Patan Patola, one of the most celebrated textile traditions from Gujarat, is traditionally distinguished by the weaving of individually dyed warp and weft strands to generate surface patterns as per the design. The word Patola is a derivative of the Sanskrit term pattal, meaning a ‘spindle-shaped gourd’. The shades typically used in the style are vibrant, fast and pleasingly harmonized. Patan Patola has been awarded GI status.
Tracing the history of this garment, these Patan-styled fabrics with geometric motifs, tigers and elephants in their patterns were created as luxury items that were exported to Southeast Asia, and was much in demand in Indonesia in the 17th and 18th centuries.
“The warp and weft strands in the Patola style are attached individually with cotton yarn and then dished in dye so that only the unwrapped yarns soak up the dye. The areas that have been shaded are then attached and the strands are wrapped up in the secondary color, so that once again, only the freed regions may be dyed.
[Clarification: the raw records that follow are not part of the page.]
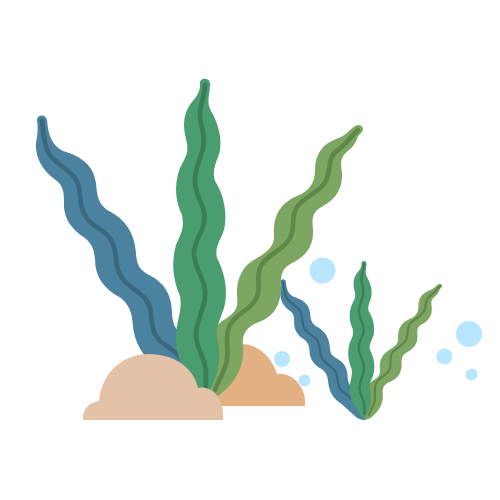
<!DOCTYPE html>
<html lang="en">
<head>
<meta charset="utf-8">
<title>Seaweed</title>
<style>
:root {
  --water: #ffffff;
  --blue: #4a829f;
  --blue-rib: #3a687f;
  --green: #4a9d6e;
  --green-rib: #3a7d57;
  --olive: #7da663;
  --olive-rib: #5f874a;
  --sand: #e4c2a7;
  --clay: #e3b083;
  --bubble: #b8e5ff;
}
html, body { margin: 0; background: var(--water); overflow: hidden; }
svg { display: block; width: 500px; height: 500px; }
.rib { fill: none; stroke-width: 4.6; stroke-linecap: round; stroke-linejoin: round; }
.blue { fill: var(--blue); }
.green { fill: var(--green); }
.olive { fill: var(--olive); }
.blue-rib { stroke: var(--blue-rib); }
.green-rib { stroke: var(--green-rib); }
.olive-rib { stroke: var(--olive-rib); }
.sand { fill: var(--sand); }
.clay { fill: var(--clay); }
.bubbles { fill: var(--bubble); }
</style>
</head>
<body>
<svg viewBox="0 0 500 500" role="img" aria-label="Seaweed growing from rocks with bubbles">
  <defs>
    <g id="blue-leaf">
      <path class="blue" d="M37 120C37 114 46 114 47 120C48 133 51 145 63 151C79 156 93 163 96 183C97 196 98 203 107 210C126 219 135 234 136 254C137 266 140 270 149 275C167 284 172 298 172 314C173 327 177 331 186 338C198 347 208 362 212 382L211 398C206 402 198 400 190 395L158 366C146 360 135 346 133 326C132 313 130 306 121 298C104 289 95 277 95 259C94 249 92 244 85 238C70 229 63 216 64 202C64 192 63 186 57 181C42 171 35 157 36 143C38 134 38 127 37 120Z"/>
      <path class="rib blue-rib" d="M42 121C43 134 44 143 48 152C54 165 73 169 78 184C82 196 78 205 86 217C94 229 108 230 113 244C118 258 114 268 123 279C131 290 146 293 150 308C153 322 150 331 160 341C173 351 185 358 192 373L202 390"/>
    </g>
    <g id="olive-leaf">
      <path class="olive" d="M355 126C361 123 365 128 362 132C355 138 358 143 349 150C341 156 340 161 342 172C343 188 336 199 323 206C312 212 312 218 313 229C314 246 306 256 292 263C280 269 281 279 281 287C281 307 272 317 259 322C245 327 242 336 243 346C245 364 236 381 225 390C218 397 212 400 205 399L204 384C209 374 215 366 214 352C212 338 212 329 222 321C234 314 239 309 237 296C236 278 243 265 257 258C269 251 275 245 274 234C273 215 281 203 297 196C310 191 315 182 315 170C315 155 322 144 336 139C346 136 349 130 355 126Z"/>
      <path class="rib olive-rib" d="M358 130C350 137 347 144 338 150C328 157 331 164 328 175C324 192 305 195 297 207C290 217 296 227 290 238C282 252 265 255 260 268C256 280 261 286 257 297C251 311 234 314 229 327C224 340 230 350 226 364C223 374 218 382 215 390"/>
    </g>
    <g id="green-leaf">
      <path class="green" d="M200 84C199 77 211 77 210 85C210 94 206 102 211 111C218 123 222 137 220 150C218 160 211 169 215 181C222 192 227 208 225 224C224 237 214 244 217 258C224 272 228 287 225 304C222 317 215 326 217 338C222 356 219 374 209 392L204 398C198 393 194 386 191 377C184 370 176 356 176 341C175 322 183 313 180 296C173 280 171 262 176 245C180 235 185 229 182 215C175 201 174 184 180 168C185 158 190 152 186 139C182 123 184 112 192 102C199 94 200 90 200 84Z"/>
      <path class="rib green-rib" d="M205 85C205 97 199 105 200 117C201 129 206 135 203 148C200 161 194 170 195 183C196 199 207 207 204 222C202 235 193 242 194 255C196 274 207 280 205 298C203 313 195 323 196 337C198 352 205 358 206 372L206 388"/>
    </g>
    <g id="seaweed">
      <use href="#blue-leaf"/>
      <use href="#olive-leaf"/>
      <use href="#green-leaf"/>
    </g>
  </defs>

  <g class="bubbles">
    <circle cx="322.500" cy="270.500" r="13"/>
    <circle cx="469" cy="334" r="13"/>
    <circle cx="444.500" cy="356.500" r="8"/>
    <circle cx="471.500" cy="374.500" r="6"/>
  </g>

  <use href="#seaweed" transform="translate(262.500 222) scale(.495)"/>

  <path class="clay" d="M190 406C190 369 212 344 241 344C258 344 272 357 277 374C292 372 307 387 305 406Z"/>
  <g class="bubbles">
    <circle cx="282" cy="359" r="8"/>
    <circle cx="304.500" cy="380.500" r="6"/>
  </g>

  <use href="#seaweed"/>

  <path class="sand" d="M83 420C82 410 89 402 99 401C102 373 122 354 149 354C174 354 194 368 198 388C213 385 225 400 223 420Z"/>
</svg>
</body>
</html>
The process is carried out again depending on the sum of shades desired and after all the colors materialize on either sides of the warp and weft, the cotton strands are finally released.”